DEFINITION: The idea that the source of the economic value of a thing is the amount of labor that went into its production.
USAGE: In a general way, the labor theory of value was the original understanding of the source of economic value among the founders of classical economic theory, including Adam Smith and David Ricardo.
However, ever since the clear articulation of the subjective theory of value, developed independently in the 1860s and 1870s by William Stanley Jevons, Carl Menger, and Léon Walras, the labor theory of value has been most closely associated with the name of Karl Marx.
In his economic writings, especially Capital (1867), Marx defends the labor theory of value at great length. In many ways, it constitutes the linchpin of his entire theory of political economy.
The truth of this claim may best be seen by means of the following chain of reasoning:
Marx’s labor theory of value forms the foundation of his concept of “surplus value,” which is basically the notion of “profit” reinterpreted as rightfully belonging to the worker, rather than the owner.
The idea of surplus theory, in turn, is the basis for the claim that the system of capitalist production unjustly “exploits” the working class.
Finally, the idea of unjust exploitation legitimates the call for violent communist revolution and dictatorship of the proletariat.
The labor theory of value contains fatal conceptual flaws.
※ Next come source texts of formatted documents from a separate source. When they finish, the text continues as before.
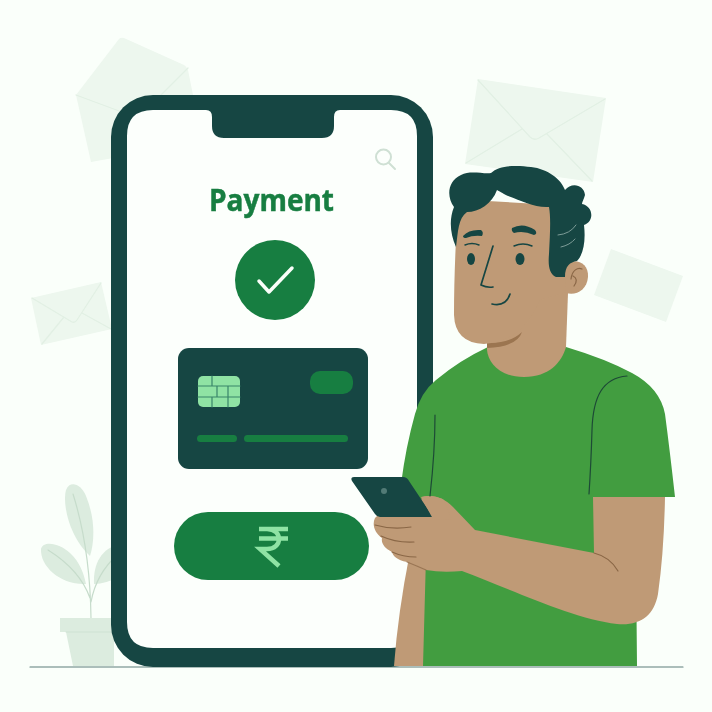
<!DOCTYPE html>
<html lang="en">
<head>
<meta charset="utf-8">
<title>Payment</title>
<style>
:root {
  --paper: #fafffa;
  --screen: #fcfffc;
  --ink: #164643;
  --green: #177e41;
  --mint: #8fe3a4;
  --shirt: #429d40;
  --skin: #bf9a76;
  --skin-line: #8a6746;
  --skin-shade: #9b7550;
  --mist: #edf7ee;
  --mist-line: #e2f0e4;
  --leaf: #dcecdf;
  --leaf-line: #c6dccb;
}
html, body { margin: 0; background: var(--paper); overflow: hidden; }
.illustration { display: block; width: 712px; height: 712px; }
.title { font: 700 30px "Noto Sans", "Open Sans", sans-serif; fill: var(--green); stroke: var(--green); stroke-width: .5; }
.ink { fill: var(--ink); }
.green { fill: var(--green); }
.mint { fill: var(--mint); }
.shirt { fill: var(--shirt); }
.skin { fill: var(--skin); }
.mist { fill: var(--mist); }
.leaf { fill: var(--leaf); }
.line { fill: none; stroke-linecap: round; stroke-linejoin: round; }
.ink-line { stroke: var(--ink); }
.skin-line { stroke: var(--skin-line); stroke-width: 1.2; }
.mist-line { stroke: var(--mist-line); stroke-width: 1.3; }
.leaf-line { stroke: var(--leaf-line); stroke-width: 1.2; }
</style>
</head>
<body>
<svg class="illustration" viewBox="0 0 712 712" role="img" aria-label="Man paying with his phone beside a large payment screen">
  <rect width="712" height="712" fill="var(--paper)"/>

  <g id="envelopes">
    <path class="mist" d="M76 95 L119 39 Q121 37 124 38 L184 65 Q187 67 188 70 L196 110 L130 155 L91 162Z"/>
    <path class="line mist-line" d="M76 95 L138 118 L188 68"/>
    <path class="mist" d="M478 79 L606 98 L593 182 L465 164Z"/>
    <path class="line mist-line" d="M478 80 L530 137 Q534 141 539 138 L605 99 M466 163 L522 129 M592 181 L547 134"/>
    <path class="mist" d="M31 298 L101 282 L112 329 L41 345Z"/>
    <path class="line mist-line" d="M32 298 L72 322 Q75 323 77 320 L101 283 M42 344 L64 317 M111 329 L82 313"/>
    <path class="mist" d="M611 249 L683 276 L666 322 L594 295Z"/>
  </g>

  <g id="plant">
    <path class="leaf" d="M90 556 C70 538 62 505 66 490 C70 480 81 484 86 496 C95 518 95 540 90 556Z"/>
    <path class="leaf" d="M86 584 C60 585 40 566 41 549 C43 540 60 543 70 553 C80 562 84 574 86 584Z"/>
    <path class="leaf" d="M94 584 C93 563 102 548 120 544 L120 576 Q106 584 94 584Z"/>
    <path class="line leaf-line" d="M73 494 Q90 548 91 618 M48 550 Q80 570 90 598 M118 554 Q96 574 91 602"/>
    <path class="leaf" d="M60 618 H118 V632 H114 V666 H73 L66 632 H60Z"/>
    <path class="line leaf-line" d="M66 632 H112" opacity=".6"/>
  </g>

  <path class="line" d="M30 667 H683" stroke="#5f7f7c" stroke-width="1.2"/>

  <g id="phone">
    <rect class="ink" x="111" y="95" width="322" height="572" rx="42"/>
    <path fill="var(--screen)" d="M153 110 H206 Q212 110 212 117 V126 Q212 138 224 138 H322 Q334 138 334 126 V117 Q334 110 340 110 H391 Q417 110 417 136 V622 Q417 648 391 648 H153 Q127 648 127 622 V136 Q127 110 153 110Z"/>
    <g class="line" stroke="#cfe0d4" stroke-width="2">
      <circle cx="383.500" cy="157" r="7.500"/>
      <path d="M389 163 L395 169"/>
    </g>
    <text class="title" x="209" y="211" textLength="125" lengthAdjust="spacingAndGlyphs">Payment</text>

    <g id="success-badge">
      <circle class="green" cx="275" cy="280" r="40"/>
      <path class="line" d="M259 281 L269 292 L292 268" stroke="var(--paper)" stroke-width="3.500"/>
    </g>

    <g id="bank-card">
      <rect class="ink" x="178" y="348" width="190" height="121" rx="11"/>
      <rect class="mint" x="198" y="376" width="42" height="31" rx="5"/>
      <path class="line" d="M198 386 H240 M198 397 H240 M212 376 V386 M217 386 V397 M228 386 V407 M212 397 V407" stroke="#39856a" stroke-width="1.200"/>
      <rect class="green" x="310" y="371" width="43" height="23" rx="10"/>
      <rect class="green" x="197" y="435" width="40" height="7" rx="3.500"/>
      <rect class="green" x="244" y="435" width="104" height="7" rx="3.500"/>
    </g>

    <g id="pay-button">
      <rect class="green" x="174" y="512" width="195" height="68" rx="34"/>
      <path d="M259 529 H288 M259 538.500 H288 M259 529 H267 C283 529 283 549 267 549 H260 L279 566" fill="none" stroke="var(--mint)" stroke-width="4.500"/>
    </g>
  </g>

  <g id="man">
    <path class="skin" d="M410 552 L428 556 L424 666 H394 Q398 612 410 552Z"/>
    <path class="shirt" d="M488 347 Q460 360 436 380 Q421 392 415 414 Q406 446 401 484 L427 520 L423 666 H637 L636 560 L593 497 H675 Q670 452 665 414 Q660 388 632 373 Q606 359 566 347Z"/>

    <g id="neck-and-face">
      <path class="skin" d="M487 330 V350 C488 362 499 377 524 377 C549 377 562 362 566 347 L568 293 L550 250Z"/>
      <path fill="var(--skin-shade)" d="M487 343 Q509 344 522 332 Q517 347 487 348Z"/>
      <path class="skin" d="M456 240 Q454 280 454 315 Q455 343 484 344 C512 342 528 328 540 300 L568 292 L556 205 L470 200 Q458 206 456 240Z"/>
      <path class="skin" d="M564 265 C574 257 589 262 588 277 C587 290 576 296 566 293Z"/>
      <path class="line skin-line" d="M571 279 C572 270 578 267 582 269 M573 276 Q579 279 574 286"/>
    </g>

    <g id="hair">
      <path class="ink" d="M456 247 C450 234 449 219 454 207 C446 196 448 181 461 175 C470 170 482 174 491 173 C499 165 517 165 531 167 C548 169 561 179 565 190 C571 182 584 184 585 195 C584 199 582 202 582 204 C593 206 595 221 584 225 C586 242 583 255 577 261 C570 262 565 266 565 277 H556 C549 274 548 265 549 254 C550 234 551 218 549 207 C535 208 522 201 508 196 C502 193 499 191 497 190 C492 204 479 212 467 212 C458 218 458 233 456 247Z"/>
      <path class="line" d="M558 235 Q570 234 576 225 M561 247 Q570 245 575 239" stroke="#7d9c97" stroke-width="1"/>
    </g>

    <g id="features">
      <path class="ink" d="M463 236 Q469 229 481 230 Q484 232 482 236 Q473 235 466 238 Q463 238 463 236Z"/>
      <path class="ink" d="M512 228 Q523 222 535 230 Q538 234 534 235 Q523 230 514 233 Q511 231 512 228Z"/>
      <ellipse class="ink" cx="471" cy="259" rx="4" ry="6"/>
      <ellipse class="ink" cx="520" cy="259" rx="4.500" ry="6"/>
      <path class="line ink-line" d="M465 245 Q472 242 479 245 M514 246 Q523 242 532 246" stroke-width="1.400"/>
      <path class="line ink-line" d="M493 246 L481 285 Q487 288 493 287 M492 304 Q506 307 510 294" stroke-width="1.700"/>
    </g>

    <g id="arm">
      <path class="skin" d="M593 497 H665 Q664 552 658 594 C654 616 640 626 617 624 C572 619 508 588 462 571 Q442 573 426 570 L407 562 C397 560 393 556 392 552 C384 548 381 543 382 538 C374 532 372 524 375 518 Q380 512 390 515 L418 517 L422 497 C434 494 444 498 453 507 L475 530 L594 553Z"/>
      <path class="line skin-line" d="M594 553 Q610 557 618 571 M381 536 Q396 543 414 542 M392 552 Q403 557 416 557 M375 525 Q392 530 411 527"/>
      <path class="line skin-line" d="M407 562 Q417 566 426 570" opacity=".7"/>
    </g>

    <g id="handset">
      <path class="ink" d="M354 477 H403 Q407 477 409 481 L433 517 H380 Q377 517 375 514 L352 481 Q350 477 354 477Z"/>
      <circle cx="384" cy="491" r="3" fill="#527b76"/>
      <path class="skin" d="M421 497 Q433 494 444 500 L452 520 L433 519Z"/>
    </g>

    <path class="line" d="M435 415 Q435 452 430 496 M589 494 Q591 464 592 430 C593 396 603 378 627 376" stroke="#1d4a36" stroke-width="1.200"/>
  </g>
</svg>
</body>
</html>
A moment’s thought is sufficient to reveal that there is no necessary link between the labor necessary to produce a commodity and its economic value.
Otherwise, the uninspired but industrious artist starving in his garret would be able to command a good price for the unwanted canvases he produces with so much toil.